(Exercise objective)
All entries below must be reproduced without a single change.

(Data extract)

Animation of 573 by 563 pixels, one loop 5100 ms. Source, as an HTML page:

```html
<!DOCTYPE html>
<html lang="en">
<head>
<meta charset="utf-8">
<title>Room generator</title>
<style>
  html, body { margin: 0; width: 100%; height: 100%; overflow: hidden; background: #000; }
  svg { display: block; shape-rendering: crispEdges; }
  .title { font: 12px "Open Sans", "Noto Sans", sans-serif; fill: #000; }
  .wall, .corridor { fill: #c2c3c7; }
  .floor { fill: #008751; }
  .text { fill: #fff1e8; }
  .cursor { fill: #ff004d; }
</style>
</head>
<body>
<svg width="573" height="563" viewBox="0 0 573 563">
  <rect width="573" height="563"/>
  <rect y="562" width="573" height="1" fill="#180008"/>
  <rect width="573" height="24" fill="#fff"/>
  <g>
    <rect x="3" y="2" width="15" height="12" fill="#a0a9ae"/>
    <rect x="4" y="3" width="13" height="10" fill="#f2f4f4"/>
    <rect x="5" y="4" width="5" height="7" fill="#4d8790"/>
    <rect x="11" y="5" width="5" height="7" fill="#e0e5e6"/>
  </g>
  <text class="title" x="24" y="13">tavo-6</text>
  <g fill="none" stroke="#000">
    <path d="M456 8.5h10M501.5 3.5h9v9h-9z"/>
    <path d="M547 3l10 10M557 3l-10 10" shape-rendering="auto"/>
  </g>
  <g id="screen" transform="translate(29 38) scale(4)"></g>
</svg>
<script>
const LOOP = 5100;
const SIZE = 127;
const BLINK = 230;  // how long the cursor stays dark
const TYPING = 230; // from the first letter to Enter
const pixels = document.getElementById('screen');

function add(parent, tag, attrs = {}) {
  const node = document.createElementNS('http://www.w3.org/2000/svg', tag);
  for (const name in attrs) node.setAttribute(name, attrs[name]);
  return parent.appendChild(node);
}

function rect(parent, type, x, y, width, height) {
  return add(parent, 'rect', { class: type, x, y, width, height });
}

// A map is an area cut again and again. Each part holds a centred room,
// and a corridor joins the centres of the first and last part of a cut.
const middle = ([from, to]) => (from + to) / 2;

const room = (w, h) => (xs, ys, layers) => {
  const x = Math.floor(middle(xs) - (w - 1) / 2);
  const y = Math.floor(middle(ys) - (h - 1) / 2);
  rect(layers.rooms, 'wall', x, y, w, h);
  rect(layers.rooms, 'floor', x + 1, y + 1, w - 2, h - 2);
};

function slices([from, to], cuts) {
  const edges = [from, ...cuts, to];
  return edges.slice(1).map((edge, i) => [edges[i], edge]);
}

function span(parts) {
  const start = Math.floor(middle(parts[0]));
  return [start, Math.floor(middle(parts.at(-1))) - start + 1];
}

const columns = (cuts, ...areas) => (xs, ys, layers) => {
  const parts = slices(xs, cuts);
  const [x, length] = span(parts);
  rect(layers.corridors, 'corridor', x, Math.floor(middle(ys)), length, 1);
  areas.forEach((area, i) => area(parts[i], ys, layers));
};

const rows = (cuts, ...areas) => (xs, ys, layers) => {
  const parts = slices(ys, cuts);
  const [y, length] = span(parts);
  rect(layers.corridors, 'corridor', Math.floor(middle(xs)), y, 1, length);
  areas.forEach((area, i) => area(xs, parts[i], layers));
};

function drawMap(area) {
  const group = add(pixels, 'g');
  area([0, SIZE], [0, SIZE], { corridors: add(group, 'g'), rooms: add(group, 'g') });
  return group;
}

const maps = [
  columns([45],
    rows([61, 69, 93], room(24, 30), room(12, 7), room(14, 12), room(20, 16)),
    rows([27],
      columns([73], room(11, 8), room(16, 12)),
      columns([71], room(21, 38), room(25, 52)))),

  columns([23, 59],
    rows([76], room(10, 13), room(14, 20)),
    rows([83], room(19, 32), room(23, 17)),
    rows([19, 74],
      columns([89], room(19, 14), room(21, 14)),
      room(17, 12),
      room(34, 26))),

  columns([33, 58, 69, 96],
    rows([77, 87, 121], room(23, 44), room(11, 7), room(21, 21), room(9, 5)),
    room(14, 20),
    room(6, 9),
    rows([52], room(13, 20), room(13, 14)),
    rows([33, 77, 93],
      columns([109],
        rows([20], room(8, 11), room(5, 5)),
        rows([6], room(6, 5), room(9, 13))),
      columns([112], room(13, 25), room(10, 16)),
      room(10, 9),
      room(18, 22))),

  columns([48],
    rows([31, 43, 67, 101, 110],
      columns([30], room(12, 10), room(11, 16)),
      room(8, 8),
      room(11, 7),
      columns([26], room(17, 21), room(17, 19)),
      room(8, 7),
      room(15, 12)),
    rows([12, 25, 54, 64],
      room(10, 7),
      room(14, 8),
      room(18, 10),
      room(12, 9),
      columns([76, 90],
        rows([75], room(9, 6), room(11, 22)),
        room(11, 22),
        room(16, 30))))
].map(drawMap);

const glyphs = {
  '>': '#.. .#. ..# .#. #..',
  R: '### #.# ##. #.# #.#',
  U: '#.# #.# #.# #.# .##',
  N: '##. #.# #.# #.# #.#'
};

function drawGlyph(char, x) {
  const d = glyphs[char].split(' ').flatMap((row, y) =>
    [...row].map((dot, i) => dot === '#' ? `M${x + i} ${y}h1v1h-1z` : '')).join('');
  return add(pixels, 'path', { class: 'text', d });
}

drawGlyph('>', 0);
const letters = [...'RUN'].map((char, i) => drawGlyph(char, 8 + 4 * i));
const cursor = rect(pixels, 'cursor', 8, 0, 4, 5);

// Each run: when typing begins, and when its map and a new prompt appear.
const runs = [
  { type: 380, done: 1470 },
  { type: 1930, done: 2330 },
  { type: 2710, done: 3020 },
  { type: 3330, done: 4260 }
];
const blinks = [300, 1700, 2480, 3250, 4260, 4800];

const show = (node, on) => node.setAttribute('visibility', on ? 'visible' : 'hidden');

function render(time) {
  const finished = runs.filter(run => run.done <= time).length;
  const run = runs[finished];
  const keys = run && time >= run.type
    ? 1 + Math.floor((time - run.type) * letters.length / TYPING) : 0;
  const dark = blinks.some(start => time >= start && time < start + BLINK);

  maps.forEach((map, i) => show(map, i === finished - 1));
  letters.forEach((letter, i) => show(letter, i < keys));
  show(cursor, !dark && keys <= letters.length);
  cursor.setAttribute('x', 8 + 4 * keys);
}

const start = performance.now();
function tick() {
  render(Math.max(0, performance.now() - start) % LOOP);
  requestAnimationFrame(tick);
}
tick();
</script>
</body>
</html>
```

(Task output)
Animation of 573 by 563 pixels, one loop 5100 ms. Source, as an HTML page:

```html
<!DOCTYPE html>
<html lang="en">
<head>
<meta charset="utf-8">
<title>Room generator</title>
<style>
  html, body { margin: 0; width: 100%; height: 100%; overflow: hidden; background: #000; }
  svg { display: block; shape-rendering: crispEdges; }
  .title { font: 12px "Open Sans", "Noto Sans", sans-serif; fill: #000; }
  .wall, .corridor { fill: #c2c3c7; }
  .floor { fill: #008751; }
  .text { fill: #fff1e8; }
  .cursor { fill: #ff004d; }
</style>
</head>
<body>
<svg width="573" height="563" viewBox="0 0 573 563">
  <rect width="573" height="563"/>
  <rect y="562" width="573" height="1" fill="#180008"/>
  <rect width="573" height="24" fill="#fff"/>
  <g>
    <rect x="3" y="2" width="15" height="12" fill="#a0a9ae"/>
    <rect x="4" y="3" width="13" height="10" fill="#f2f4f4"/>
    <rect x="5" y="4" width="5" height="7" fill="#4d8790"/>
    <rect x="11" y="5" width="5" height="7" fill="#e0e5e6"/>
  </g>
  <text class="title" x="24" y="13">tavo-6</text>
  <g fill="none" stroke="#000">
    <path d="M456 8.5h10M501.5 3.5h9v9h-9z"/>
    <path d="M547 3l10 10M557 3l-10 10" shape-rendering="auto"/>
  </g>
  <g id="screen" transform="translate(29 38) scale(4)"></g>
</svg>
<script>
const LOOP = 5100;
const SIZE = 127;
const BLINK = 230;  // how long the cursor stays dark
const TYPING = 230; // from the first letter to Enter
const pixels = document.getElementById('screen');

function add(parent, tag, attrs = {}) {
  const node = document.createElementNS('http://www.w3.org/2000/svg', tag);
  for (const name in attrs) node.setAttribute(name, attrs[name]);
  return parent.appendChild(node);
}

function rect(parent, type, x, y, width, height) {
  return add(parent, 'rect', { class: type, x, y, width, height });
}

// A map is an area cut again and again. Each part holds a centred room,
// and a corridor joins the centres of the first and last part of a cut.
const middle = ([from, to]) => (from + to) / 2;

const room = (w, h) => (xs, ys, layers) => {
  const x = Math.floor(middle(xs) - (w - 1) / 2);
  const y = Math.floor(middle(ys) - (h - 1) / 2);
  rect(layers.rooms, 'wall', x, y, w, h);
  rect(layers.rooms, 'floor', x + 1, y + 1, w - 2, h - 2);
};

function slices([from, to], cuts) {
  const edges = [from, ...cuts, to];
  return edges.slice(1).map((edge, i) => [edges[i], edge]);
}

function span(parts) {
  const start = Math.floor(middle(parts[0]));
  return [start, Math.floor(middle(parts.at(-1))) - start + 1];
}

const columns = (cuts, ...areas) => (xs, ys, layers) => {
  const parts = slices(xs, cuts);
  const [x, length] = span(parts);
  rect(layers.corridors, 'corridor', x, Math.floor(middle(ys)), length, 1);
  areas.forEach((area, i) => area(parts[i], ys, layers));
};

const rows = (cuts, ...areas) => (xs, ys, layers) => {
  const parts = slices(ys, cuts);
  const [y, length] = span(parts);
  rect(layers.corridors, 'corridor', Math.floor(middle(xs)), y, 1, length);
  areas.forEach((area, i) => area(xs, parts[i], layers));
};

function drawMap(area) {
  const group = add(pixels, 'g');
  area([0, SIZE], [0, SIZE], { corridors: add(group, 'g'), rooms: add(group, 'g') });
  return group;
}

const maps = [
  columns([45],
    rows([61, 69, 93], room(24, 30), room(12, 7), room(14, 12), room(20, 16)),
    rows([27],
      columns([73], room(11, 8), room(16, 12)),
      columns([71], room(21, 38), room(25, 52)))),

  columns([23, 59],
    rows([76], room(10, 13), room(14, 20)),
    rows([83], room(19, 32), room(23, 17)),
    rows([19, 74],
      columns([89], room(19, 14), room(21, 14)),
      room(17, 12),
      room(34, 26))),

  columns([33, 58, 69, 96],
    rows([77, 87, 121], room(23, 44), room(11, 7), room(21, 21), room(9, 5)),
    room(14, 20),
    room(6, 9),
    rows([52], room(13, 20), room(13, 14)),
    rows([33, 77, 93],
      columns([109],
        rows([20], room(8, 11), room(5, 5)),
        rows([6], room(6, 5), room(9, 13))),
      columns([112], room(13, 25), room(10, 16)),
      room(10, 9),
      room(18, 22))),

  columns([48],
    rows([31, 43, 67, 101, 110],
      columns([30], room(12, 10), room(11, 16)),
      room(8, 8),
      room(11, 7),
      columns([26], room(17, 21), room(17, 19)),
      room(8, 7),
      room(15, 12)),
    rows([12, 25, 54, 64],
      room(10, 7),
      room(14, 8),
      room(18, 10),
      room(12, 9),
      columns([76, 90],
        rows([75], room(9, 6), room(11, 22)),
        room(11, 22),
        room(16, 30))))
].map(drawMap);

const glyphs = {
  '>': '#.. .#. ..# .#. #..',
  R: '### #.# ##. #.# #.#',
  U: '#.# #.# #.# #.# .##',
  N: '##. #.# #.# #.# #.#'
};

function drawGlyph(char, x) {
  const d = glyphs[char].split(' ').flatMap((row, y) =>
    [...row].map((dot, i) => dot === '#' ? `M${x + i} ${y}h1v1h-1z` : '')).join('');
  return add(pixels, 'path', { class: 'text', d });
}

drawGlyph('>', 0);
const letters = [...'RUN'].map((char, i) => drawGlyph(char, 8 + 4 * i));
const cursor = rect(pixels, 'cursor', 8, 0, 4, 5);

// Each run: when typing begins, and when its map and a new prompt appear.
const runs = [
  { type: 380, done: 1470 },
  { type: 1930, done: 2330 },
  { type: 2710, done: 3020 },
  { type: 3330, done: 4260 }
];
const blinks = [300, 1700, 2480, 3250, 4260, 4800];

const show = (node, on) => node.setAttribute('visibility', on ? 'visible' : 'hidden');

function render(time) {
  const finished = runs.filter(run => run.done <= time).length;
  const run = runs[finished];
  const keys = run && time >= run.type
    ? 1 + Math.floor((time - run.type) * letters.length / TYPING) : 0;
  const dark = blinks.some(start => time >= start && time < start + BLINK);

  maps.forEach((map, i) => show(map, i === finished - 1));
  letters.forEach((letter, i) => show(letter, i < keys));
  show(cursor, !dark && keys <= letters.length);
  cursor.setAttribute('x', 8 + 4 * keys);
}

const start = performance.now();
function tick() {
  render(Math.max(0, performance.now() - start) % LOOP);
  requestAnimationFrame(tick);
}
tick();
</script>
</body>
</html>
```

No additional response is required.